**ABOUT THIS TASK**: Copy out every record below exactly as written, but leave out any pictures.
=== Section Start ===
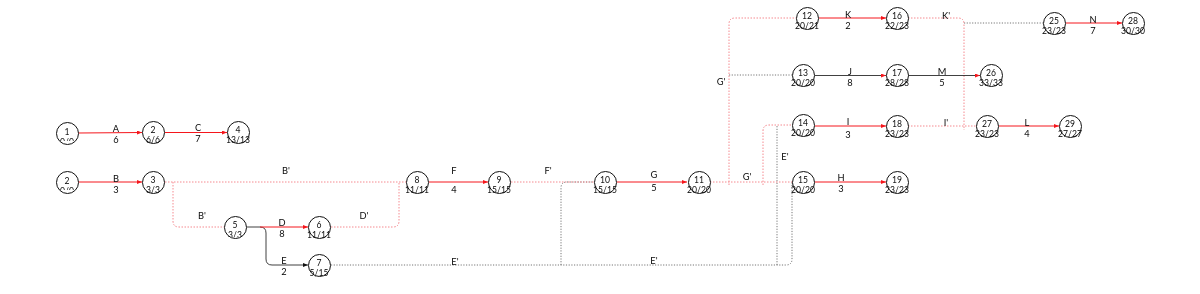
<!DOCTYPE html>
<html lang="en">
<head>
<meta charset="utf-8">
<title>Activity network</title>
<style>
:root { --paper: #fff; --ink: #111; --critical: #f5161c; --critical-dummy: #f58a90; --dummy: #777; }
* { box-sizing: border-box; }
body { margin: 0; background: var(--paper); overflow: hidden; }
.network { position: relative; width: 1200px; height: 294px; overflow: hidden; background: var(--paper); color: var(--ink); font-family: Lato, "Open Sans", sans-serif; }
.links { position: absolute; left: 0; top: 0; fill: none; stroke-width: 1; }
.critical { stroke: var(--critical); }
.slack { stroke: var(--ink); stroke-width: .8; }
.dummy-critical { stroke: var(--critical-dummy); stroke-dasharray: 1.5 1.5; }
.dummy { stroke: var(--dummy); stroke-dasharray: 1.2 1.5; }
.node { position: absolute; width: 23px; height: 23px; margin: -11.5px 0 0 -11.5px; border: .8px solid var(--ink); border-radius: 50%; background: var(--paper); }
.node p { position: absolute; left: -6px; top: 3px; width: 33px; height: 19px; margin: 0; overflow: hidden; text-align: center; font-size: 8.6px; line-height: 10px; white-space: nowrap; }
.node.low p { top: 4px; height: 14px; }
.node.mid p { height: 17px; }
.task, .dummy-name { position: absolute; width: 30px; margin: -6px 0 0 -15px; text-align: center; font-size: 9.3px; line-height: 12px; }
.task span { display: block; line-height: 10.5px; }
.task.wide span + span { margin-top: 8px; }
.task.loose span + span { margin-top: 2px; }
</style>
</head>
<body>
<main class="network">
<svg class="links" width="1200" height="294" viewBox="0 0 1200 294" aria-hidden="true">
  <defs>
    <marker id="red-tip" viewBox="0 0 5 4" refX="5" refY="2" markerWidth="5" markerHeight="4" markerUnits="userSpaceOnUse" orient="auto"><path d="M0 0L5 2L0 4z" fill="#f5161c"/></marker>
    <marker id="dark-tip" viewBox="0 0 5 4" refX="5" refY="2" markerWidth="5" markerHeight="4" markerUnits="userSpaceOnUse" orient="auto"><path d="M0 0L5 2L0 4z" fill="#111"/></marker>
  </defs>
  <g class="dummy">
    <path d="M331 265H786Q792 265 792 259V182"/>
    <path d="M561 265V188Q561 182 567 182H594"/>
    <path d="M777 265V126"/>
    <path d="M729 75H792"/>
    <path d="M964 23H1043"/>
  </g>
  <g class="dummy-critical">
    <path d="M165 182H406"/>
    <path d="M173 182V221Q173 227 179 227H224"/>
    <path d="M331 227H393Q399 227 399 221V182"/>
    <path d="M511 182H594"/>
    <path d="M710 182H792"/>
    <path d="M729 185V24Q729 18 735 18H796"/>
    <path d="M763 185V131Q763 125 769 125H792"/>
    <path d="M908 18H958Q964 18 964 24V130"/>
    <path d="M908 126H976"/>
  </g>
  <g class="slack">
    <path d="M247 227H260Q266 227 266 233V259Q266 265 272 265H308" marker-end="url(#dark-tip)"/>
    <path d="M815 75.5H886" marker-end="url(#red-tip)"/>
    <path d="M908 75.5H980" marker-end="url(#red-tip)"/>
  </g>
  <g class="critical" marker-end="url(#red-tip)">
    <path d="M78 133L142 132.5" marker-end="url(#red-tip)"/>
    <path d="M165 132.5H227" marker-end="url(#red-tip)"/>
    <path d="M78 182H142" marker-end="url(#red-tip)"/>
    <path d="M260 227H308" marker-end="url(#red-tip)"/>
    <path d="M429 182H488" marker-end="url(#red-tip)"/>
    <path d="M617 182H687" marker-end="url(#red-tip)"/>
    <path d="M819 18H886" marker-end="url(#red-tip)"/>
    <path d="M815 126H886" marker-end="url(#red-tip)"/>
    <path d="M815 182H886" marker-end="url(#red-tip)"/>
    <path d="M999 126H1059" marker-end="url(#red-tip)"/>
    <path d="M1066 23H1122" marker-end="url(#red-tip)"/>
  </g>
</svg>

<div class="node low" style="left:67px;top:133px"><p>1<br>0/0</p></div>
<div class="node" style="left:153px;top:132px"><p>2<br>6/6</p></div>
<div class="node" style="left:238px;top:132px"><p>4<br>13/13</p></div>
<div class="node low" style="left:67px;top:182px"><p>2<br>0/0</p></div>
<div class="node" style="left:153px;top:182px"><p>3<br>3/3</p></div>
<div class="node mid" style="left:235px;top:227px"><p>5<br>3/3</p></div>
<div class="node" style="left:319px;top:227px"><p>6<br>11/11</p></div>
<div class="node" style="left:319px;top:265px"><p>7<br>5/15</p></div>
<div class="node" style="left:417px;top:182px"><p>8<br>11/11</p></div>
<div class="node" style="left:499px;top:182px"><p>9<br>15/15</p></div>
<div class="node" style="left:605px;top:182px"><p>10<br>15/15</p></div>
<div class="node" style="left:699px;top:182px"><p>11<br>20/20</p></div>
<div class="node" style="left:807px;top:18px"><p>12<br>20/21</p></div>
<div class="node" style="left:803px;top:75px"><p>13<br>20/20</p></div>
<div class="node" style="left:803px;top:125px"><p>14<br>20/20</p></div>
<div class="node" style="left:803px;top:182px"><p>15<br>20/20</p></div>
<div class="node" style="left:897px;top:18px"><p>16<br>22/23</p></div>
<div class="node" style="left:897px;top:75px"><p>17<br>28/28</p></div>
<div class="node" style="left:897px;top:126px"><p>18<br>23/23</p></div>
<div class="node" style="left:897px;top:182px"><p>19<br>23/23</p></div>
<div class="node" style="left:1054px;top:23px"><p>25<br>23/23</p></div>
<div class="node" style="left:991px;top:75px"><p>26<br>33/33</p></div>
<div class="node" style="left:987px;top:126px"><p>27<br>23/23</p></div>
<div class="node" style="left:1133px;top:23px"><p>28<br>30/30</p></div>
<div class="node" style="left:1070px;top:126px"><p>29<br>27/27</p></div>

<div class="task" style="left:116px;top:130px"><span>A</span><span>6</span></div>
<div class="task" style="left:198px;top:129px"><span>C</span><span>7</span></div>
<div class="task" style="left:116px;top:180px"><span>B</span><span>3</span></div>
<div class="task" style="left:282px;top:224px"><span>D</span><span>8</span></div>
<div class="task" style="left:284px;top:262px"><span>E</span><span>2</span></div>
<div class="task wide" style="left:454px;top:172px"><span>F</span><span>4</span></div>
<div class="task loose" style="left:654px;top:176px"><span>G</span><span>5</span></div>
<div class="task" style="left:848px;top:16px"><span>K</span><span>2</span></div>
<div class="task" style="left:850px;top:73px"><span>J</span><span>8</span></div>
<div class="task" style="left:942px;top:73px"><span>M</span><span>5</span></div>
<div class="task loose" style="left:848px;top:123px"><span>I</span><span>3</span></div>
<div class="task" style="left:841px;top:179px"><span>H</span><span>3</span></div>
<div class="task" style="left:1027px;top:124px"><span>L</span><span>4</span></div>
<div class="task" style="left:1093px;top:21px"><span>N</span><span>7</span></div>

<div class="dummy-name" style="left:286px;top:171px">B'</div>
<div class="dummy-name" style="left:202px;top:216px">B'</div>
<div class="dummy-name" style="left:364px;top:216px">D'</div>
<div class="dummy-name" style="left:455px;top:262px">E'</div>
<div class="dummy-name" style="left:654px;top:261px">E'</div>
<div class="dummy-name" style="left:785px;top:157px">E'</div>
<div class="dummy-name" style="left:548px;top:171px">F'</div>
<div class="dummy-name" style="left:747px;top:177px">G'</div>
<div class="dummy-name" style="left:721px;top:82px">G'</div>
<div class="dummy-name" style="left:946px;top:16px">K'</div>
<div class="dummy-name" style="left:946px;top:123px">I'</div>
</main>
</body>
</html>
=== Section End ===
**ANSWER TO THIS PROBLEM**:
<!DOCTYPE html>
<html lang="en">
<head>
<meta charset="utf-8">
<title>Activity network</title>
<style>
:root { --paper: #fff; --ink: #111; --critical: #f5161c; --critical-dummy: #f58a90; --dummy: #777; }
* { box-sizing: border-box; }
body { margin: 0; background: var(--paper); overflow: hidden; }
.network { position: relative; width: 1200px; height: 294px; overflow: hidden; background: var(--paper); color: var(--ink); font-family: Lato, "Open Sans", sans-serif; }
.links { position: absolute; left: 0; top: 0; fill: none; stroke-width: 1; }
.critical { stroke: var(--critical); }
.slack { stroke: var(--ink); stroke-width: .8; }
.dummy-critical { stroke: var(--critical-dummy); stroke-dasharray: 1.5 1.5; }
.dummy { stroke: var(--dummy); stroke-dasharray: 1.2 1.5; }
.node { position: absolute; width: 23px; height: 23px; margin: -11.5px 0 0 -11.5px; border: .8px solid var(--ink); border-radius: 50%; background: var(--paper); }
.node p { position: absolute; left: -6px; top: 3px; width: 33px; height: 19px; margin: 0; overflow: hidden; text-align: center; font-size: 8.6px; line-height: 10px; white-space: nowrap; }
.node.low p { top: 4px; height: 14px; }
.node.mid p { height: 17px; }
.task, .dummy-name { position: absolute; width: 30px; margin: -6px 0 0 -15px; text-align: center; font-size: 9.3px; line-height: 12px; }
.task span { display: block; line-height: 10.5px; }
.task.wide span + span { margin-top: 8px; }
.task.loose span + span { margin-top: 2px; }
</style>
</head>
<body>
<main class="network">
<svg class="links" width="1200" height="294" viewBox="0 0 1200 294" aria-hidden="true">
  <defs>
    <marker id="red-tip" viewBox="0 0 5 4" refX="5" refY="2" markerWidth="5" markerHeight="4" markerUnits="userSpaceOnUse" orient="auto"><path d="M0 0L5 2L0 4z" fill="#f5161c"/></marker>
    <marker id="dark-tip" viewBox="0 0 5 4" refX="5" refY="2" markerWidth="5" markerHeight="4" markerUnits="userSpaceOnUse" orient="auto"><path d="M0 0L5 2L0 4z" fill="#111"/></marker>
  </defs>
  <g class="dummy">
    <path d="M331 265H786Q792 265 792 259V182"/>
    <path d="M561 265V188Q561 182 567 182H594"/>
    <path d="M777 265V126"/>
    <path d="M729 75H792"/>
    <path d="M964 23H1043"/>
  </g>
  <g class="dummy-critical">
    <path d="M165 182H406"/>
    <path d="M173 182V221Q173 227 179 227H224"/>
    <path d="M331 227H393Q399 227 399 221V182"/>
    <path d="M511 182H594"/>
    <path d="M710 182H792"/>
    <path d="M729 185V24Q729 18 735 18H796"/>
    <path d="M763 185V131Q763 125 769 125H792"/>
    <path d="M908 18H958Q964 18 964 24V130"/>
    <path d="M908 126H976"/>
  </g>
  <g class="slack">
    <path d="M247 227H260Q266 227 266 233V259Q266 265 272 265H308" marker-end="url(#dark-tip)"/>
    <path d="M815 75.5H886" marker-end="url(#red-tip)"/>
    <path d="M908 75.5H980" marker-end="url(#red-tip)"/>
  </g>
  <g class="critical" marker-end="url(#red-tip)">
    <path d="M78 133L142 132.5" marker-end="url(#red-tip)"/>
    <path d="M165 132.5H227" marker-end="url(#red-tip)"/>
    <path d="M78 182H142" marker-end="url(#red-tip)"/>
    <path d="M260 227H308" marker-end="url(#red-tip)"/>
    <path d="M429 182H488" marker-end="url(#red-tip)"/>
    <path d="M617 182H687" marker-end="url(#red-tip)"/>
    <path d="M819 18H886" marker-end="url(#red-tip)"/>
    <path d="M815 126H886" marker-end="url(#red-tip)"/>
    <path d="M815 182H886" marker-end="url(#red-tip)"/>
    <path d="M999 126H1059" marker-end="url(#red-tip)"/>
    <path d="M1066 23H1122" marker-end="url(#red-tip)"/>
  </g>
</svg>

<div class="node low" style="left:67px;top:133px"><p>1<br>0/0</p></div>
<div class="node" style="left:153px;top:132px"><p>2<br>6/6</p></div>
<div class="node" style="left:238px;top:132px"><p>4<br>13/13</p></div>
<div class="node low" style="left:67px;top:182px"><p>2<br>0/0</p></div>
<div class="node" style="left:153px;top:182px"><p>3<br>3/3</p></div>
<div class="node mid" style="left:235px;top:227px"><p>5<br>3/3</p></div>
<div class="node" style="left:319px;top:227px"><p>6<br>11/11</p></div>
<div class="node" style="left:319px;top:265px"><p>7<br>5/15</p></div>
<div class="node" style="left:417px;top:182px"><p>8<br>11/11</p></div>
<div class="node" style="left:499px;top:182px"><p>9<br>15/15</p></div>
<div class="node" style="left:605px;top:182px"><p>10<br>15/15</p></div>
<div class="node" style="left:699px;top:182px"><p>11<br>20/20</p></div>
<div class="node" style="left:807px;top:18px"><p>12<br>20/21</p></div>
<div class="node" style="left:803px;top:75px"><p>13<br>20/20</p></div>
<div class="node" style="left:803px;top:125px"><p>14<br>20/20</p></div>
<div class="node" style="left:803px;top:182px"><p>15<br>20/20</p></div>
<div class="node" style="left:897px;top:18px"><p>16<br>22/23</p></div>
<div class="node" style="left:897px;top:75px"><p>17<br>28/28</p></div>
<div class="node" style="left:897px;top:126px"><p>18<br>23/23</p></div>
<div class="node" style="left:897px;top:182px"><p>19<br>23/23</p></div>
<div class="node" style="left:1054px;top:23px"><p>25<br>23/23</p></div>
<div class="node" style="left:991px;top:75px"><p>26<br>33/33</p></div>
<div class="node" style="left:987px;top:126px"><p>27<br>23/23</p></div>
<div class="node" style="left:1133px;top:23px"><p>28<br>30/30</p></div>
<div class="node" style="left:1070px;top:126px"><p>29<br>27/27</p></div>

<div class="task" style="left:116px;top:130px"><span>A</span><span>6</span></div>
<div class="task" style="left:198px;top:129px"><span>C</span><span>7</span></div>
<div class="task" style="left:116px;top:180px"><span>B</span><span>3</span></div>
<div class="task" style="left:282px;top:224px"><span>D</span><span>8</span></div>
<div class="task" style="left:284px;top:262px"><span>E</span><span>2</span></div>
<div class="task wide" style="left:454px;top:172px"><span>F</span><span>4</span></div>
<div class="task loose" style="left:654px;top:176px"><span>G</span><span>5</span></div>
<div class="task" style="left:848px;top:16px"><span>K</span><span>2</span></div>
<div class="task" style="left:850px;top:73px"><span>J</span><span>8</span></div>
<div class="task" style="left:942px;top:73px"><span>M</span><span>5</span></div>
<div class="task loose" style="left:848px;top:123px"><span>I</span><span>3</span></div>
<div class="task" style="left:841px;top:179px"><span>H</span><span>3</span></div>
<div class="task" style="left:1027px;top:124px"><span>L</span><span>4</span></div>
<div class="task" style="left:1093px;top:21px"><span>N</span><span>7</span></div>

<div class="dummy-name" style="left:286px;top:171px">B'</div>
<div class="dummy-name" style="left:202px;top:216px">B'</div>
<div class="dummy-name" style="left:364px;top:216px">D'</div>
<div class="dummy-name" style="left:455px;top:262px">E'</div>
<div class="dummy-name" style="left:654px;top:261px">E'</div>
<div class="dummy-name" style="left:785px;top:157px">E'</div>
<div class="dummy-name" style="left:548px;top:171px">F'</div>
<div class="dummy-name" style="left:747px;top:177px">G'</div>
<div class="dummy-name" style="left:721px;top:82px">G'</div>
<div class="dummy-name" style="left:946px;top:16px">K'</div>
<div class="dummy-name" style="left:946px;top:123px">I'</div>
</main>
</body>
</html>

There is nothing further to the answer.